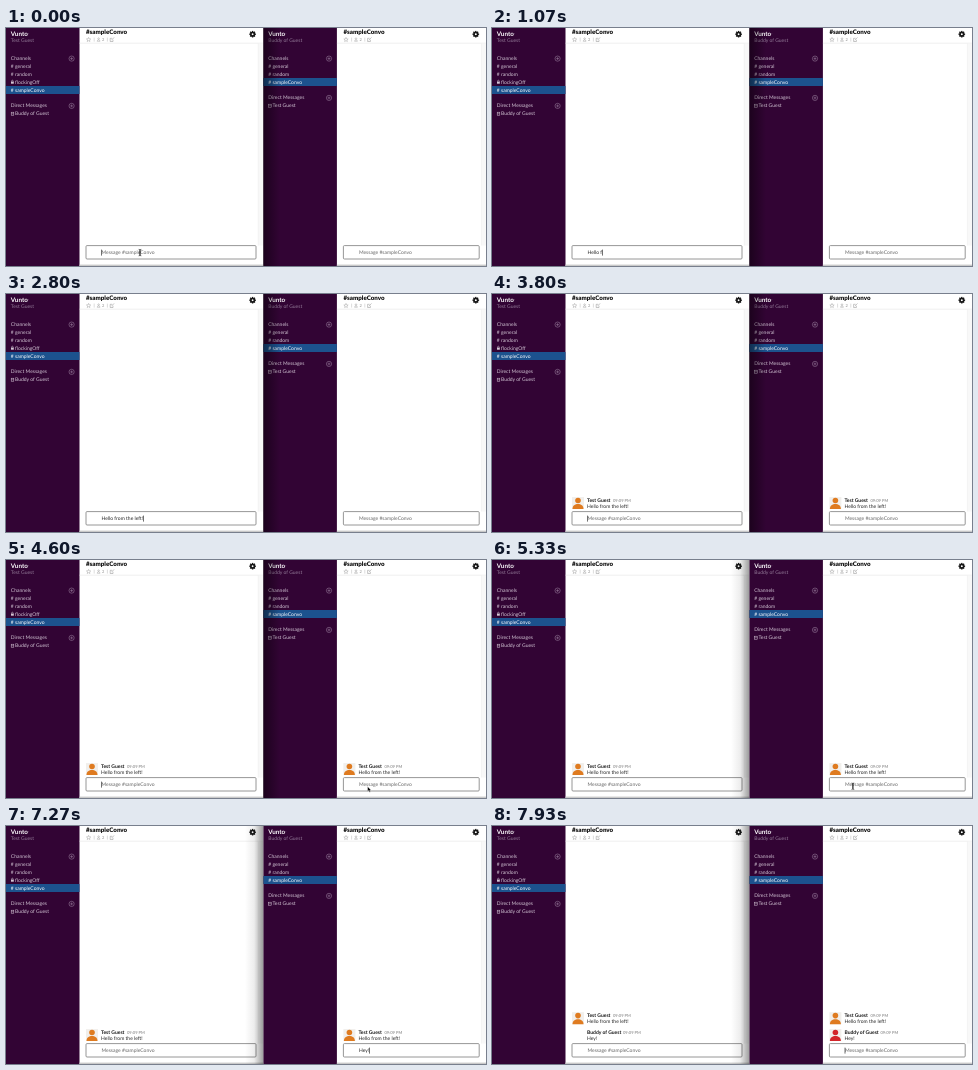
Animation of 480x238 px, one loop 8 s. Source, as an HTML page:

```html
<!DOCTYPE html>
<html lang="en">
<head>
<meta charset="utf-8">
<title>Two chat windows</title>
<style>
  html, body { margin: 0; width: 100%; height: 100%; overflow: hidden; background: #fff; }
  svg { display: block; width: 100vw; height: 100vh; }
  text { font: 5px Lato, sans-serif; white-space: pre; text-rendering: geometricPrecision; }
</style>
</head>
<body>
<svg id="stage" viewBox="0 0 480 238" xmlns="http://www.w3.org/2000/svg">
  <defs>
    <linearGradient id="fallRight">
      <stop offset="0" stop-color="#000" stop-opacity=".45"/>
      <stop offset="1" stop-color="#000" stop-opacity="0"/>
    </linearGradient>
    <linearGradient id="fallLeft">
      <stop offset="0" stop-color="#000" stop-opacity="0"/>
      <stop offset=".5" stop-color="#000" stop-opacity=".07"/>
      <stop offset="1" stop-color="#000" stop-opacity=".38"/>
    </linearGradient>
  </defs>
</svg>
<script>
const LOOP = 8000;
const HOST = 'Test Guest', BUDDY = 'Buddy of Guest';
const stage = document.getElementById('stage');

function add(parent, tag, attrs, content) {
  const el = document.createElementNS('http://www.w3.org/2000/svg', tag);
  for (const k in attrs) el.setAttribute(k, attrs[k]);
  if (content !== undefined) el.textContent = content;
  parent.appendChild(el);
  return el;
}
const rect = (p, x, y, width, height, fill, more) =>
  add(p, 'rect', { x, y, width, height, fill, ...more });
const label = (p, x, y, str, fill, style = '') => add(p, 'text', { x, y, fill, style }, str);
const line = (p, d, stroke, width = .5) =>
  add(p, 'path', { d, stroke, 'stroke-width': width, fill: 'none' });
const show = (el, on) => el.setAttribute('visibility', on ? 'inherit' : 'hidden');

function plus(p, y) {
  add(p, 'circle', { cx: 65.6, cy: y, r: 2.6, fill: 'none', stroke: '#a58ca9', 'stroke-width': .5 });
  line(p, `M64.2 ${y}h2.8M65.6 ${y - 1.4}v2.8`, '#a58ca9');
}

function sidebar(p, user, friend, rooms) {
  const soft = '#d3c6d5', dim = '#937b98';
  rect(p, 0, 0, 73.5, 238, '#320434');
  label(p, 4.8, 7.8, 'Vunto', '#fff', 'font-size:6.3px;font-weight:700');
  line(p, 'M20.7 5.4l.9 .9l.9-.9', dim);
  label(p, 4.8, 14.4, user, dim);
  label(p, 4.8, 31.8, 'Channels', soft);
  plus(p, 30.6);
  rooms.forEach((room, i) => {
    const y = 39.8 + 8 * i, active = i === rooms.length - 1;
    const ink = active ? '#fff' : soft;
    if (active) rect(p, 0, y - 5.8, 73.5, 8, '#1c528e');
    if (room === 'flockingOff') {
      rect(p, 5, y - 2.2, 2.8, 2.1, ink);
      line(p, `M5.6 ${y - 2}v-.8a.8 .8 0 0 1 1.6 0v.8`, ink);
    } else label(p, 4.8, y, '#', ink);
    label(p, 9, y, room, ink);
  });
  const base = 47.3 + 8 * rooms.length;
  label(p, 4.8, base, 'Direct Messages', soft);
  plus(p, base - 1.4);
  rect(p, 5.2, base + 4.9, 2.6, 3, 'none', { stroke: soft, 'stroke-width': .5 });
  line(p, `M5.2 ${base + 6.4}h2.6`, soft, .4);
  label(p, 9, base + 8, friend, soft);
}

function gear(p, x) {
  const g = add(p, 'g', { transform: `translate(${x} 6.2)` });
  for (let a = 0; a < 360; a += 45)
    rect(g, -.7, -3.3, 1.4, 2, '#161616', { transform: `rotate(${a})` });
  add(g, 'circle', { r: 1.8, fill: 'none', stroke: '#161616', 'stroke-width': 1.5 });
}

function header(p, width) {
  const ink = '#8d8d8d';
  label(p, 80, 5.6, '#sampleConvo', '#111', 'font-size:6.2px;font-weight:900');
  let star = '';
  for (let i = 0; i < 10; i++) {
    const r = i % 2 ? 1 : 2.3, a = i * Math.PI / 5;
    star += `${82.6 + r * Math.sin(a)},${11.7 - r * Math.cos(a)} `;
  }
  add(p, 'polygon', { points: star, fill: 'none', stroke: ink, 'stroke-width': .4 });
  line(p, 'M88.2 9.6v4M101.4 9.6v4', '#aaa', .4);
  add(p, 'circle', { cx: 92.6, cy: 10.6, r: .8, fill: 'none', stroke: ink, 'stroke-width': .4 });
  line(p, 'M91.2 13.3a1.4 1.5 0 0 1 2.8 0z', ink, .4);
  label(p, 96, 13.2, '2', ink, 'font-size:4px');
  line(p, 'M107 11.8v1.7h-2.8v-3.2h2M105.5 12.2l2.6-2.8', ink);
  gear(p, width - 10.4);
  line(p, `M73.5 15.2H${width}`, '#e6e6e6', .6);
  rect(p, width - 4.8, 15.5, 4.8, 202, '#f8f8f8');
  line(p, `M${width - 4.8} 15.5V217.5`, '#e9e9e9', .4);
}

function message(p, y, name, time, body, color) {
  const g = add(p, 'g', {});
  label(g, 95, y, name, '#161616', 'font-weight:700');
  label(g, time, y, '09:09 PM', '#777', 'font-size:4.1px');
  label(g, 95, y + 6, body, '#222');
  if (color) {
    rect(g, 80, y - 4.5, 12, 12, '#f1efec');
    add(g, 'circle', { cx: 86, cy: y - 1.1, r: 2.8, fill: color });
    add(g, 'path', { d: `M80.5 ${y + 7.5}c0-3.6 2.6-5 5.5-5s5.5 1.4 5.5 5z`, fill: color });
  }
  return g;
}

function chat(x, width, user, friend, rooms, replyColor) {
  const p = add(stage, 'g', { transform: `translate(${x} 0)` });
  rect(p, 0, 0, width, 238, '#fff');
  sidebar(p, user, friend, rooms);
  header(p, width);
  const first = message(p, 207.6, HOST, 121, 'Hello from the left!', '#df7b20');
  const reply = message(p, 207.6, BUDDY, 131, 'Hey!', replyColor);
  rect(p, 80, 217.6, width - 87, 13.4, '#fff', { rx: 1, stroke: '#7d7d7d', 'stroke-width': .8 });
  rect(p, 73.5, 236.6, width - 73.5, 1.4, '#c9c9c9');
  const input = label(p, 95.5, 226.4, '', '#222');
  const caret = rect(p, 0, 221.6, .6, 6, '#111');
  return { first, reply, input, caret };
}

const left = chat(0, 257, HOST, BUDDY,
  ['general', 'random', 'flockingOff', 'sampleConvo'], null);
const right = chat(257.4, 222.8, BUDDY, HOST,
  ['general', 'random', 'sampleConvo'], '#d3262b');

const shadeRight = rect(stage, 257, 0, 17, 238, 'url(#fallRight)');
const shadeLeft = rect(stage, 239, 0, 18.3, 238, 'url(#fallLeft)');

const beam = add(stage, 'g', {});
line(beam, 'M-1.3-3.2q1.3 0 1.3 .9v4.6q0 .9-1.3 .9M1.3-3.2q-1.3 0-1.3 .9v4.6q0 .9 1.3 .9', '#111', .7);
const arrow = add(stage, 'path', {
  d: 'M0 0v4.9l1.2-1l.8 1.8l.9-.4l-.8-1.7h1.5z',
  fill: '#000', stroke: '#fff', 'stroke-width': .35
});

const HELLO = 'Hello from the left!';
const helloKeys = [200, 470, 600, 730, 930, 1000, 1070, 1270, 1330, 1400, 1470,
  1530, 1600, 1730, 1870, 1930, 2130, 2200, 2400, 2800];
const heyKeys = [6400, 6670, 6730, 7270];
const typed = (str, keys, t) => str.slice(0, keys.filter(k => t >= k).length);
const within = (t, a, b) => t >= a && t < b;
const smooth = u => u * u * (3 - 2 * u);

function setInput(win, str, caretOn) {
  const value = str || 'Message #sampleConvo';
  if (win.input.textContent !== value) {
    win.input.textContent = value;
    win.input.setAttribute('fill', str ? '#222' : '#666');
  }
  const end = str ? win.input.getComputedTextLength() : -.2;
  win.caret.setAttribute('x', 95.5 + end);
  show(win.caret, caretOn);
}

function pointer(t) {
  let x = 134, y = 224.6, kind = '';
  if (t < 70) kind = 'beam';
  else if (within(t, 3860, 5330)) {
    const step = Math.min(1, Math.floor((t - 3860) / 66.6 + 1) / 12);
    const u = smooth(step);
    x = 134 + 227.6 * u;
    y = 224.6 + 2 * u + 5 * Math.sin(Math.PI * u);
    kind = x < 250 ? 'beam' : 'arrow';
  } else if (within(t, 5330, 6400)) {
    const u = Math.min(1, Math.floor((t - 5330) / 66.6 + 1) / 4);
    x = 361.6 - 2.8 * u;
    y = 226.6 - 1.4 * u;
    kind = 'beam';
  }
  for (const [el, name] of [[beam, 'beam'], [arrow, 'arrow']]) {
    show(el, kind === name);
    el.setAttribute('transform', `translate(${x} ${y})`);
  }
}

function draw(t) {
  setInput(left, t < 3400 ? typed(HELLO, helloKeys, t) : '', t < 4800 && !within(t, 3330, 3400));
  setInput(right, t < 7930 ? typed('Hey!', heyKeys, t) : '',
    within(t, 5730, 6270) || within(t, 6400, 7800) || t >= 7930);
  for (const win of [left, right]) {
    show(win.first, t >= 3800);
    show(win.reply, t >= 7930);
    win.first.setAttribute('transform', `translate(0 ${t >= 7930 ? -16.9 : 0})`);
  }
  show(shadeRight, t < 4800);
  show(shadeLeft, t >= 4800);
  pointer(t);
}

const start = performance.now();
function tick() {
  draw((performance.now() - start) % LOOP);
  requestAnimationFrame(tick);
}
tick();
</script>
</body>
</html>
```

------------------------------------

• [Exercise]: Copy from the entries only those lines that hold the word "HOST".

• [Task response]:
const HOST = 'Test Guest', BUDDY = 'Buddy of Guest';
  const first = message(p, 207.6, HOST, 121, 'Hello from the left!', '#df7b20');
const left = chat(0, 257, HOST, BUDDY,
const right = chat(257.4, 222.8, BUDDY, HOST,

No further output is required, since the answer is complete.